## PROBLEM TO WORK ON:
Find every line in the records below that holds the word "face" and copy it.

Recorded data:

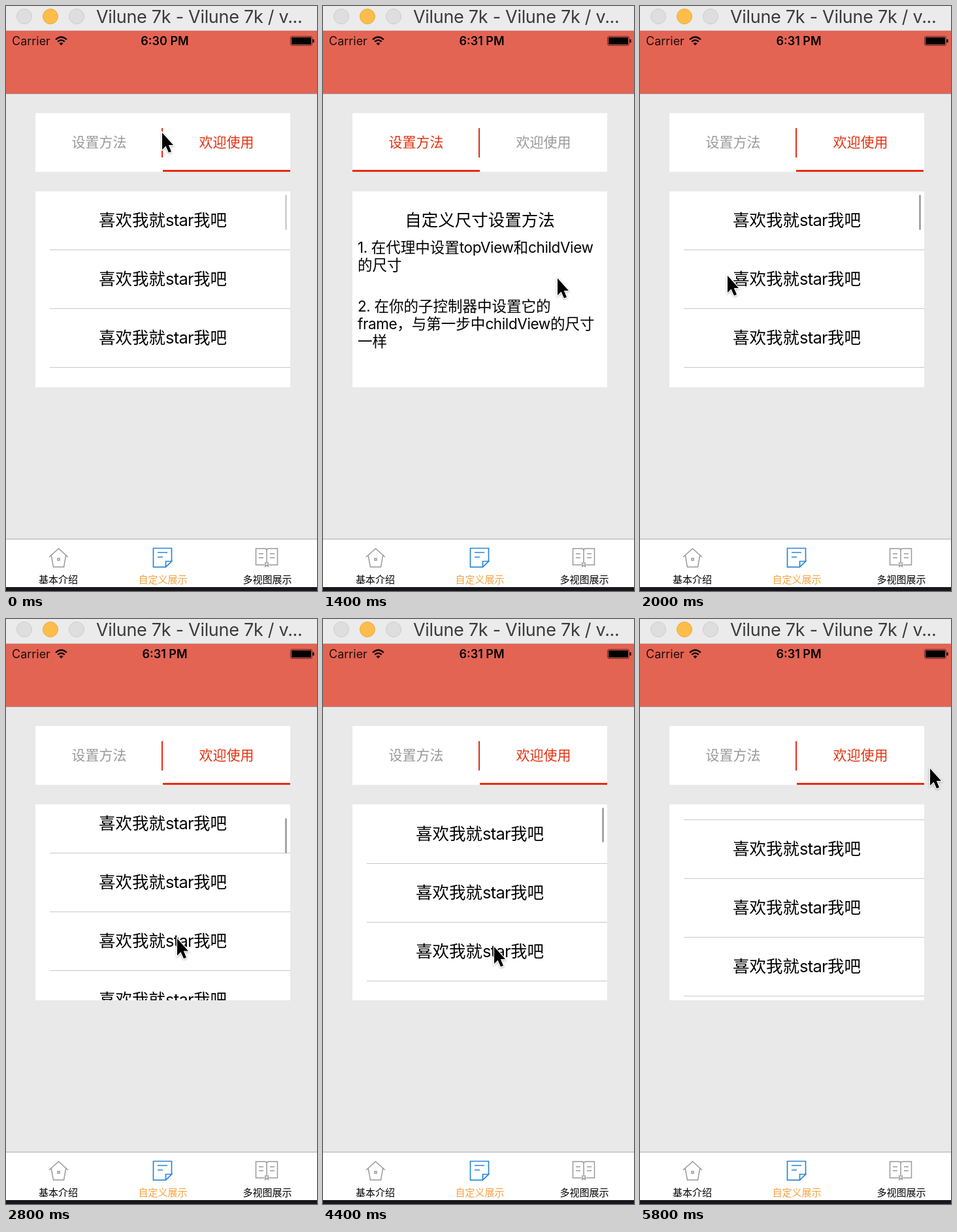
These frames come from a looping animation (476 by 896 pixels, 6000 ms). An HTML page:

```html
<!DOCTYPE html>
<html lang="zh-CN">
<head>
<meta charset="utf-8">
<title>Tab demo</title>
<style>
html, body { margin: 0; width: 100%; height: 100%; overflow: hidden; background: #e9e9e9; }
body { font-family: Inter, "Noto Sans CJK SC", "Noto Sans CJK", sans-serif; color: #000; }
#stage { position: absolute; left: 0; top: 0; width: 476px; height: 896px; overflow: hidden; background: #e9e9e9; }
#stage div, svg { position: absolute; white-space: nowrap; }
i { font-style: normal; letter-spacing: -.03em; }

.window { left: 0; top: 0; width: 476px; height: 37px; background: #ebebeb; border-bottom: 1px solid #d2cfcd; }
.window div { left: 138px; top: 0; line-height: 34px; font-size: 27px; letter-spacing: -.3px; color: #3b3b3b; }
.nav { left: 0; top: 38px; width: 476px; height: 96px; background: #e46454; border-bottom: 1px solid #a89c9a; }
.carrier { left: 9px; top: 5px; line-height: 22px; font-size: 18px; color: #1b0d0b; }
#clock { left: 143px; top: 5px; width: 200px; text-align: center; line-height: 22px; font-size: 18px; font-weight: 600; }

.tabs { left: 45px; top: 164px; width: 390px; height: 90px; background: #fff; }
.tab { top: 0; width: 195px; line-height: 90px; text-align: center; font-size: 21px; color: #999; }
.tab.on { color: #e5300f; }
.split { left: 193px; top: 23px; width: 2px; height: 45px; background: #e92b10; }
#underline { left: 0; top: 87px; width: 195px; height: 3px; background: #e92b10; }

.scene { left: 45px; top: 284px; width: 390px; height: 300px; perspective: 1050px; }
.face { left: 0; top: 0; width: 390px; height: 300px; overflow: hidden; background: #fff; backface-visibility: hidden; }
#rows { left: 0; top: 0; width: 390px; }
.row { left: 0; width: 390px; height: 90px; line-height: 87px; text-align: center; font-size: 25.5px; }
.row::after { content: ""; position: absolute; left: 22px; right: 0; top: 89px; height: 1px; background: #c8c7cc; }
#bar { left: 382px; top: 5px; width: 3px; height: 54px; border-radius: 1.5px; background: #a6a6a6; }
.head { left: 0; top: 24px; width: 390px; line-height: 40px; text-align: center; font-size: 25.5px; }
.note { left: 8px; line-height: 27px; font-size: 22.5px; }
.note i { letter-spacing: -.017em; }

.bottom { left: 0; top: 816px; width: 476px; height: 73px; background: #fff; border-top: 1px solid #adadad; }
.bottom div { top: 51px; width: 120px; line-height: 22px; text-align: center; font-size: 15px; font-weight: 500; }
.edge { left: 0; top: 890px; width: 476px; height: 6px; background: #17161d; }
#art { left: 0; top: 0; }
#cursor { left: 0; top: 0; overflow: visible; filter: drop-shadow(0 1px 1.5px rgba(0,0,0,.3)); }
</style>
</head>
<body>
<div id="stage">
  <div class="window"><div>Vilune 7k - Vilune 7k / v...</div></div>
  <div class="nav">
    <div class="carrier">Carrier</div>
    <div id="clock">6:30 PM</div>
  </div>

  <div class="tabs">
    <div class="tab" id="tabA" style="left:0">设置方法</div>
    <div class="tab" id="tabB" style="left:195px">欢迎使用</div>
    <div class="split"></div>
    <div id="underline"></div>
  </div>

  <div class="scene">
    <div class="face" id="list"><div id="rows"></div><div id="bar"></div></div>
    <div class="face" id="guide">
      <div class="head">自定义尺寸设置方法</div>
      <div class="note" style="top:72px"><i>1. </i>在代理中设置<i>topView</i>和<i>childView</i><br>的尺寸</div>
      <div class="note" style="top:162px"><i>2. </i>在你的子控制器中设置它的<br><i>frame</i>，与第一步中<i>childView</i>的尺寸<br>一样</div>
    </div>
  </div>

  <div class="bottom">
    <div style="left:20px">基本介绍</div>
    <div style="left:180px;color:#f7a03c">自定义展示</div>
    <div style="left:340px">多视图展示</div>
  </div>
  <div class="edge"></div>

  <svg id="art" width="476" height="896" fill="none">
    <g stroke="#cbcbcb"><circle cx="28" cy="16" r="11.5" fill="#dedede"/><circle cx="108" cy="16" r="11.5" fill="#dedede"/></g>
    <circle cx="68" cy="16" r="11.5" fill="#fdbd4a" stroke="#e9a93f"/>
    <g stroke="#120807" stroke-width="2.4">
      <path d="M76 51.5Q84.5 43.5 93 51.5M79.2 54.7Q84.5 49.8 89.8 54.7"/>
      <path d="M84.5 60.5L81.4 57.3Q84.5 54.6 87.6 57.3Z" fill="#120807" stroke="none"/>
    </g>
    <rect x="435.5" y="46.5" width="33" height="14" rx="2.5" stroke="#5c2620"/>
    <rect x="437" y="48" width="30" height="11" rx="1" fill="#000"/>
    <path d="M470.5 51V56" stroke="#000" stroke-width="2"/>
    <g stroke="#999" stroke-width="1.5">
      <path d="M66 844L80.5 831L95 844M69.3 841.5L72.5 859.3H88.5L91.7 841.5"/>
      <rect x="79" y="846" width="3" height="3"/>
      <path d="M399 833V854M395.5 856H382.5V831H396Q399 831 399 834Q399 831 402 831H415.5V856H402.5M387 839H394M387 845H394M404 839H411M404 845H411M396.8 852V858.5L399 856.5L401.2 858.5V852"/>
    </g>
    <path d="M253.5 850V830.5H225.5V859.3H244.5L253.5 850.5H244.5V859M232 837H247M232 844H240" stroke="#2785d8" stroke-width="1.7"/>
  </svg>

  <svg id="cursor" width="24" height="36">
    <path d="M1 2V28L6.5 22.5L11 32.5L15 31L10.8 21H18Z" fill="#000" stroke="#fff" stroke-width="2.4" paint-order="stroke"/>
  </svg>
</div>

<script>
const LOOP = 6000, STEP = 200, TURN = 500;
const $ = id => document.getElementById(id);

// Keys are [time, value, ...]
const pointer = [
  [0, 238, 192], [400, 178, 198], [600, 178, 198], [1200, 358, 415], [1400, 358, 415],
  [1800, 133, 411], [2000, 133, 411], [2400, 261, 545], [2600, 261, 545], [3000, 261, 430],
  [3400, 261, 545], [3600, 261, 545], [4400, 261, 500], [4600, 261, 500], [5000, 261, 400],
  [5200, 261, 400], [5600, 443, 227]
];
const scroll = [
  [2600, 0], [3000, 210], [3200, 262], [3400, 277], [3600, 277], [4000, 40], [4200, -8],
  [4400, -1], [4600, 0], [5000, 200], [5200, 290], [5400, 328], [5600, 336]
];
const barFade = [[0, .5], [400, 0], [1900, 0], [2000, 1], [5400, 1], [5800, 0]];

$('rows').innerHTML = Array.from({ length: 18 }, (_, i) =>
  `<div class="row" style="top:${i * 90}px">喜欢我就<i>star</i>我吧</div>`).join('');

const clamp = u => Math.min(1, Math.max(0, u));
const ease = u => u * u * (3 - 2 * u);
const turn = (t, start) => ease(clamp((t - start) / TURN));

function track(keys, t) {
  const next = keys.findIndex(k => k[0] > t);
  if (next < 0) return keys[keys.length - 1].slice(1);
  if (next === 0) return keys[0].slice(1);
  const a = keys[next - 1], b = keys[next];
  const u = (t - a[0]) / (b[0] - a[0]);
  return a.slice(1).map((v, i) => v + (b[i + 1] - v) * u);
}

function pose(face, angle) {
  const s = face.style, tilt = Math.abs(angle);
  s.visibility = tilt < 89.9 ? 'visible' : 'hidden';
  s.transform = tilt ? `translateZ(-195px) rotateY(${angle}deg) translateZ(195px)` : 'none';
  s.filter = tilt ? `brightness(${1 - tilt * .0074})` : 'none';
}

function draw(t) {
  const first = turn(t, 340), second = turn(t, 1480);
  if (t < 1400) {
    pose($('list'), -90 * first);
    pose($('guide'), 90 - 90 * first);
  } else {
    pose($('guide'), -90 * second);
    pose($('list'), 90 - 90 * second);
  }

  // The underline trails the cube slightly
  const x = 195 * (1 - turn(t, 380) + turn(t, 1520));
  $('underline').style.transform = `translateX(${Math.round(x)}px)`;
  const guideOn = t >= 380 && t < 1520;
  $('tabA').classList.toggle('on', guideOn);
  $('tabB').classList.toggle('on', !guideOn);

  const [offset] = track(scroll, t);
  $('rows').style.transform = `translateY(${Math.round(-offset)}px)`;
  $('bar').style.transform = `translateY(${Math.round(Math.max(0, offset) * .155)}px)`;
  $('bar').style.height = 54 + Math.min(0, offset) + 'px';
  $('bar').style.opacity = track(barFade, t)[0];

  const [cx, cy] = track(pointer, t);
  $('cursor').style.transform = `translate(${cx}px, ${cy}px)`;
  $('clock').textContent = t < 1000 ? '6:30 PM' : '6:31 PM';
}

const start = performance.now();
function tick() {
  const t = (performance.now() - start) % LOOP;
  draw(Math.floor(t / STEP) * STEP);
  requestAnimationFrame(tick);
}
tick();
</script>
</body>
</html>
```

## SOLUTION:
.face { left: 0; top: 0; width: 390px; height: 300px; overflow: hidden; background: #fff; backface-visibility: hidden; }
    <div class="face" id="list"><div id="rows"></div><div id="bar"></div></div>
    <div class="face" id="guide">
function pose(face, angle) {
  const s = face.style, tilt = Math.abs(angle);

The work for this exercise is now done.